Predicting the predictable

Avid readers of news will notice that only rarely does anything genuinely new happen.

Instead, broadly similar news tends to hit the headlines about the same time each year, that occurrence being even more predictable during the quiet weeks early in the new year.

There is the New Year honours list. Then there are the inevitable stories about the mounting holiday road toll, tragic drownings, climbing accidents, camping mishaps and stormy weather.

The latest hardy annual to join the regulars during the past decade or so has been the climate summary for the previous year, with its statements of how much warmer the weather was compared with the long-term averages.

Given the consistent warming trend being experienced, it would be easy to shrug the shoulders and switch off from this news. But we must take notice.

Niwa's annual climate report for 2017 shows what most Otago residents will already have suspected - that it seemed a lot warmer right through the year than it often is.

There were, of course, the usual extremes of heat and cold around the region, but a general mildness notably took the edge off the winter, even if last summer was nothing to write home about.

For the record, the nationwide mean temperature calculated from the Crown Research Institute's seven-station network across New Zealand was 13.15degC.

That was 0.54degC higher than the 1981 to 2010 annual average, making last year the fifth-warmest year since the seven-station series began in 1909. The warmest year in that series was 2016, with 2013, 1999 and 1998 also in the top five.

The network comprises Musselburgh in Dunedin and three other South Island stations, at Lincoln, Appleby (Nelson) and Hokitika airport, as well as Kelburn in Wellington, Masterton, and Mangere in Auckland.

The locations were chosen for their geographic coverage and their long temperature records, and the network has been peer-reviewed for robustness by the Australian Bureau of Meteorology.

This slow but consistent turning up of the temperature dial should be hugely concerning to us all. Our climate is changing - of that there is no doubt.

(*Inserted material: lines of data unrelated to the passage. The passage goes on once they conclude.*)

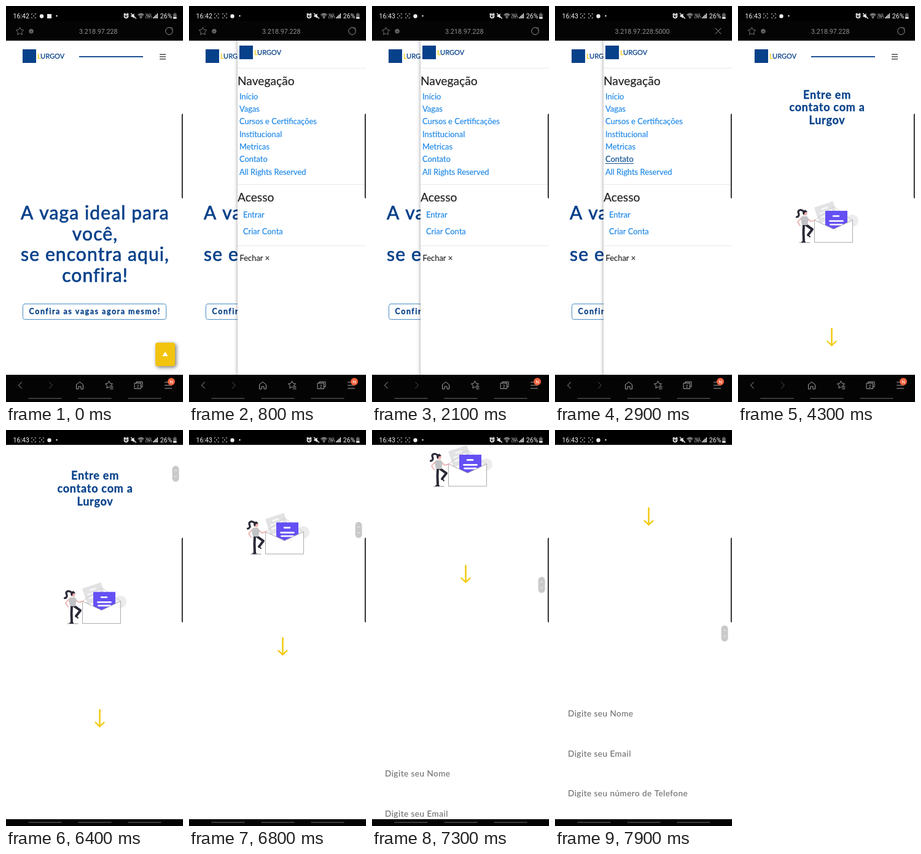
An HTML page with a canvas that plays this animation: 288x640 px, repeating every 8000 ms.

```html
<!DOCTYPE html>
<html lang="pt-BR">
<head>
<meta charset="utf-8">
<title>Vagas</title>
<style>
html, body { margin: 0; width: 100%; height: 100%; overflow: hidden; background: #fff; }
canvas { display: block; width: 288px; height: 640px; }
</style>
</head>
<body>
<canvas id="stage"></canvas>
<script>
const W = 288, H = 640, LOOP = 8000;
const NAVY = '#07418a', LINK = '#1a86e8', YELLOW = '#f3c90f', PURPLE = '#6550f4';
const canvas = document.getElementById('stage');
const dpr = window.devicePixelRatio || 1;
canvas.width = W * dpr;
canvas.height = H * dpr;
const c = canvas.getContext('2d');
c.scale(dpr, dpr);

const clamp = v => Math.max(0, Math.min(1, v));
const easeOut = v => 1 - (1 - v) ** 2.4;

function text(str, x, y, size, color, o = {}) {
  c.font = `${o.weight || 400} ${size}px ${o.family || 'Lato'}, sans-serif`;
  c.letterSpacing = (o.space || 0) + 'px';
  c.textAlign = o.align || 'left';
  c.fillStyle = color;
  c.fillText(str, x, y);
  if (o.thick) {
    c.strokeStyle = color;
    c.lineWidth = o.thick;
    c.lineJoin = 'round';
    c.strokeText(str, x, y);
  }
}

function rect(x, y, w, h, color) {
  c.fillStyle = color;
  c.fillRect(x, y, w, h);
}

function round(x, y, w, h, r, color) {
  c.beginPath();
  c.roundRect(x, y, w, h, r);
  c.fillStyle = color;
  c.fill();
}

function dot(x, y, r, color) {
  c.beginPath();
  c.arc(x, y, r, 0, Math.PI * 2);
  c.fillStyle = color;
  c.fill();
}

function ring(x, y, r, color, from = 0, to = Math.PI * 2, width = 1) {
  c.beginPath();
  c.arc(x, y, r, from, to);
  c.strokeStyle = color;
  c.lineWidth = width;
  c.stroke();
}

function trace(pts) {
  c.beginPath();
  for (let i = 0; i < pts.length; i += 2) c.lineTo(pts[i], pts[i + 1]);
}

function line(pts, color, width = 1) {
  trace(pts);
  c.strokeStyle = color;
  c.lineWidth = width;
  c.lineCap = c.lineJoin = 'round';
  c.stroke();
}

function poly(pts, color) {
  trace(pts);
  c.closePath();
  c.fillStyle = color;
  c.fill();
}

function star(x, y, r, color) {
  const pts = [];
  for (let i = 0; i <= 10; i++) {
    const a = i * Math.PI / 5 - Math.PI / 2, k = i % 2 ? r * 0.52 : r;
    pts.push(x + k * Math.cos(a), y + k * Math.sin(a));
  }
  line(pts, color);
}

// Page parts

function brand(x, y) {
  rect(x, y, 22, 22, NAVY);
  text('L', x + 24, y + 15.3, 11, YELLOW, { thick: 0.25 });
  text('URGOV', x + 29.1, y + 15.3, 11, NAVY, { thick: 0.25 });
}

function header() {
  brand(27, 70);
  rect(119, 81, 104, 1.8, NAVY);
  for (let i = 0; i < 3; i++) rect(250, 77.6 + i * 3.7, 10, 1.4, '#444');
}

function homePage() {
  header();
  ['A vaga ideal para', 'você,', 'se encontra aqui,', 'confira!'].forEach((s, i) =>
    text(s, 145, 345 + i * 33.5, 30, NAVY, { align: 'center', space: 1.1, thick: 0.7 }));
  c.beginPath();
  c.roundRect(27.5, 481.5, 233, 25, 3);
  c.strokeStyle = '#4c8fc4';
  c.lineWidth = 1;
  c.stroke();
  text('Confira as vagas agora mesmo!', 144.7, 498, 12.5, NAVY,
    { align: 'center', weight: 700, space: 1.5, thick: 0.3 });
  c.save();
  c.shadowColor = 'rgba(0,0,0,.55)';
  c.shadowBlur = 6 * dpr;
  c.shadowOffsetX = c.shadowOffsetY = 2 * dpr;
  round(243, 544, 32, 38, 4, '#f2c40f');
  c.restore();
  poly([259, 558.5, 263.5, 566, 254.5, 566], '#fff');
}

function letter() {
  dot(186, 347, 10, '#ececec');
  c.save();
  c.translate(143, 332);
  c.rotate(-0.32);
  rect(-16, -12, 32, 27, '#e2e2e4');
  rect(-6, -7, 11, 3, '#f6f6f6');
  rect(-11, -1, 21, 3, '#f6f6f6');
  rect(-11, 5, 21, 3, '#f6f6f6');
  c.restore();
  line([124.5, 346, 155.5, 324, 186.5, 346], '#c4c4c8', 0.8);
  rect(142, 331, 36, 30, PURPLE);
  line([155, 339.5, 164, 339.5], '#fff', 2.6);
  line([149.5, 347.5, 170.5, 347.5], '#fff', 2.6);
  line([150.5, 353.2, 169.5, 353.2], '#fff', 2.6);
  const front = [124.5, 346, 155.5, 360.5, 186.5, 346, 186.5, 382, 124.5, 382];
  poly(front, '#fff');
  line([...front, 124.5, 346], '#96969a', 0.8);
}

function woman() {
  const skin = '#eeb0ae', dark = '#2b2937';
  line([100, 382.3, 117, 382.3], '#777', 0.8);
  line([103.5, 342, 97, 349, 101, 355], skin, 1.8);
  line([113, 343, 118, 348, 126, 346], skin, 1.8);
  line([107, 354, 106.5, 366, 107, 380], dark, 4);
  line([111, 354, 121, 361, 114, 370], dark, 4);
  line([114, 370, 117, 373], dark, 2);
  line([104, 381.2, 109, 381.2], dark, 2);
  poly([104, 340, 112, 339.5, 115, 344, 113, 354, 104, 354, 102, 344], '#c3c3c6');
  dot(109, 335, 3.6, skin);
  c.beginPath();
  c.moveTo(107, 332);
  c.bezierCurveTo(101, 327, 96, 331, 99, 336);
  c.bezierCurveTo(100, 339, 97, 341, 95.5, 341);
  c.strokeStyle = dark;
  c.lineWidth = 3.2;
  c.stroke();
  poly([105, 335, 106, 330.5, 110, 329.5, 113, 333, 109, 333.5, 107, 338], dark);
}

function contactPage(t) {
  header();
  ['Entre em', 'contato com a', 'Lurgov'].forEach((s, i) =>
    text(s, 145, 149.5 + i * 20.7, 18, NAVY,
      { align: 'center', weight: 700, space: 0.75, thick: 0.3 }));
  letter();
  woman();
  const y = 542.5 + 6 * Math.cos((t - 6400) / 2100 * Math.PI * 2);
  line([152.5, y - 27, 152.5, y], YELLOW, 2.5);
  line([145.5, y - 6.5, 152.5, y, 159.5, y - 6.5], YELLOW, 2.3);
  ['Nome', 'Email', 'número de Telefone'].forEach((s, i) =>
    text('Digite seu ' + s, 21, 851.5 + i * 64.5, 13.5, '#757575', { space: 0.5, thick: 0.2 }));
}

function menu(shift, tapped) {
  c.save();
  c.translate(shift, 0);
  c.save();
  c.shadowColor = 'rgba(0,0,0,.4)';
  c.shadowBlur = 6 * dpr;
  rect(79, 40, 230, 580, '#fff');
  c.restore();
  brand(82, 64);
  for (const y of [100, 288, 387]) rect(79, y, 209, 1, '#e9e9e9');
  const link = (s, x, y, color = LINK) => text(s, x, y, 12.9, color, { thick: 0.15 });
  text('Navegação', 79, 128.3, 19.2, '#222', { thick: 0.2 });
  ['Início', 'Vagas', 'Cursos e Certificações', 'Institucional', 'Metricas', 'Contato',
    'All Rights Reserved'].forEach((s, i) => {
    const active = tapped && s === 'Contato', y = 150.8 + i * 20.3;
    link(s, 82, y, active ? '#0a4f96' : LINK);
    if (active) rect(82, y + 1.8, 46, 1, '#0a4f96');
  });
  text('Acesso', 79, 315.8, 19.2, '#222', { thick: 0.2 });
  link('Entrar', 88, 341.8);
  link('Criar Conta', 88, 368.8);
  link('Fechar ×', 82.5, 411.8, '#222');
  c.restore();
}

// Phone interface

function scanIcon(x) {
  for (const i of [-1, 1]) for (const j of [-1, 1])
    line([x + i * 3.5, 16 + j * 1.8, x + i * 3.5, 16 + j * 3.5, x + i * 1.8, 16 + j * 3.5],
      '#aaa', 0.9);
  dot(x, 16, 1.2, '#888');
}

function statusBar(t) {
  const sans = { family: 'Roboto' };
  rect(0, 0, W, 24, '#000');
  text(t < 1100 ? '16:42' : '16:43', 11.5, 20, 10.6, '#f2f2f2', sans);
  scanIcon(45);
  if (t < 500) {
    dot(58, 16.5, 3.2, '#eee');
    round(67, 13, 7, 7, 0, '#eee');
  } else {
    scanIcon(58);
    dot(70.5, 16.5, 3.2, '#eee');
  }
  dot(82.5, 16, 1.2, '#eee');
  ring(195.5, 16.3, 3, '#eee', 0, Math.PI * 2, 1.7);
  line([195.5, 14.8, 195.5, 16.5, 196.7, 16.5], '#eee');
  line([191.8, 13.4, 193.4, 12], '#eee', 1.3);
  line([199.2, 13.4, 197.6, 12], '#eee', 1.3);
  poly([203.5, 14.8, 205.5, 14.8, 208.5, 12, 208.5, 20, 205.5, 17.5, 203.5, 17.5], '#eee');
  line([203.5, 12, 211.5, 20], '#eee', 1.3);
  for (const r of [2.8, 5, 7]) ring(219.5, 19.3, r, '#eee', -2.3, -0.85);
  dot(219.5, 19, 1, '#eee');
  text('Vo))', 227, 15.5, 5, '#eee', sans);
  text('LTE1', 227, 20.3, 5, '#eee', sans);
  for (let i = 0; i < 4; i++) rect(239 + i * 2.2, 18 - i * 2, 1.5, 2 + i * 2, '#eee');
  text('26%', 250.8, 20, 10.7, '#f2f2f2', sans);
  rect(273.5, 11.3, 2.5, 1.2, '#777');
  rect(272, 12.5, 5.5, 8, '#666');
  rect(272, 18, 5.5, 2.5, '#eee');
}

function addressBar(loading) {
  const gray = '#929292', o = { family: 'Roboto', align: 'center' };
  rect(0, 24, W, 32, '#040404');
  if (loading) {
    text('3.218.97.228:5000', 142, 45, 10.7, gray, o);
    line([261, 36, 270, 45], gray);
    line([270, 36, 261, 45], gray);
    return;
  }
  star(22.5, 41, 6.5, '#777');
  dot(41, 40.8, 3.7, '#666');
  rect(40.5, 40, 1, 3, '#111');
  text('3.218.97.228', 150.3, 45, 10.7, gray, o);
  ring(265.5, 40.5, 5.8, gray, -0.3, 5.3);
  line([267, 35.3, 270.5, 35.6, 270.3, 39], gray);
}

function toolBar() {
  const gray = '#a2a2a2';
  rect(0, 596, W, 44, '#040404');
  line([25.5, 608, 20.5, 613, 25.5, 618], gray);
  line([70.5, 608, 75.5, 613, 70.5, 618], '#555');
  line([114.5, 612, 120, 607.5, 125.5, 612, 125.5, 619, 122, 619, 122, 615, 118, 615,
    118, 619, 114.5, 619, 114.5, 612], gray);
  star(167.5, 612.5, 6.2, gray);
  rect(169, 614, 7, 6, '#040404');
  for (let i = 0; i < 3; i++) line([169.5, 614.5 + i * 2.2, 174, 614.5 + i * 2.2], gray, 0.9);
  line([212, 609, 212, 607.5, 222, 607.5, 222, 615.5, 220.5, 615.5], gray);
  c.strokeRect(209.5, 609.5, 10, 9);
  text('2', 214.5, 617, 7.5, gray, { family: 'Roboto', align: 'center' });
  for (let i = 0; i < 3; i++) line([258.5, 608 + i * 5, 269.5, 608 + i * 5], gray, 1.2);
  dot(269, 607, 6, '#f0603c');
  text('N', 269, 610, 8, '#fff', { family: 'Roboto', align: 'center' });
}

function scrollThumb(scroll) {
  const y = 14 + 0.81 * scroll;
  round(270.5, y - 12.5, 11, 26, 5.5, '#c9c9c9');
  line([274, y - 3.5, 276, y - 5.5, 278, y - 3.5], '#f4f4f4', 1);
  line([274, y + 4, 276, y + 6, 278, y + 4], '#f4f4f4', 1);
}

// Drag up to 6400 ms, then a decaying fling
function scrollAt(t) {
  if (t <= 6400) return 69 * clamp((t - 6130) / 270) ** 1.3;
  return 69 + 564 * (1 - Math.exp((6400 - t) / 1800));
}

function draw(t) {
  const scroll = scrollAt(t), hide = Math.min(33, scroll);
  rect(0, 0, W, H, '#fff');
  c.save();
  c.translate(0, -scroll);
  if (t < 3400) homePage();
  else contactPage(t);
  c.restore();
  if (t > 50 && t < 3400) menu(215 * (1 - easeOut(clamp((t - 50) / 400))), t >= 2800);
  if (scroll > 33) scrollThumb(scroll);
  round(285.7, 174, 5, 137, 2, '#4a4a4a');

  c.save();
  c.translate(0, -hide);
  addressBar(t >= 2800 && t < 3800);
  c.restore();
  c.save();
  c.translate(0, hide);
  toolBar();
  c.restore();
  statusBar(t);
  rect(0, 629, W, 11, '#040404');
  for (const x of [37, 118, 199]) line([x, 634.3, x + 53, 634.3], '#4a4a4a', 1.6);
}

function frame() {
  draw(performance.now() % LOOP);
  requestAnimationFrame(frame);
}
frame();
</script>
</body>
</html>
```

There remains a small but dedicated group of climate-change deniers who question the science, and the motives of the climate scientists, at every turn - United States President Donald Trump among them. But the fact our climate is indeed changing - the evidence being the inexorable rise in average temperatures in many parts of the world - is beyond question.

It would be foolish and simplistic in the extreme to blame any single storm that comes along on climate change. After all, there has always been bad weather in this country and New Zealanders know all about the miseries of dealing with severe wind, rain or snow.

Where the influence of climate change can be seen is in the longer-term picture, such as repeated storms of a severity that maybe used to occur once every decade or so, or in these persistently rising average temperatures.

At the same time last week there were at least three significant storms affecting many millions of people across the globe. Although geographically unconnected, there were immense snowstorms and bitter cold in the northeastern United States, Storm Eleanor was battering Britain, and a subtropical low was bringing strong wind and heavy rain to northern and central New Zealand.

Coincidence? Probably. It is more likely we will know about such contemporaneous events sooner these days, given the proliferation of social media and online news sites. The down side of such immediacy, however, is how easily coverage can get out of proportion, fuelled by emotive hyperbole.

The wind and rain that hit the North Island last week was the kind of system we see most summers. Yet Niwa branded it a ''monster storm'', probably in an effort to attract the attention of the public and media.

Such exaggeration plays right into the hands of the deniers and the President Trumps of this world, and those who might consider such embellished warnings as crying wolf.

It does not help those genuinely working towards mitigating the effects of climate change using robust data to develop the best future policies.



Volcanic ash that is light enough to remain in the upper atmosphere can greatly add to the effects of global warming. There has been the Icelandic eruption across the Northern Hemisphere, the Mexican eruption across the equatorial zone and the Phillipine eruption across the Southern Hemisphere.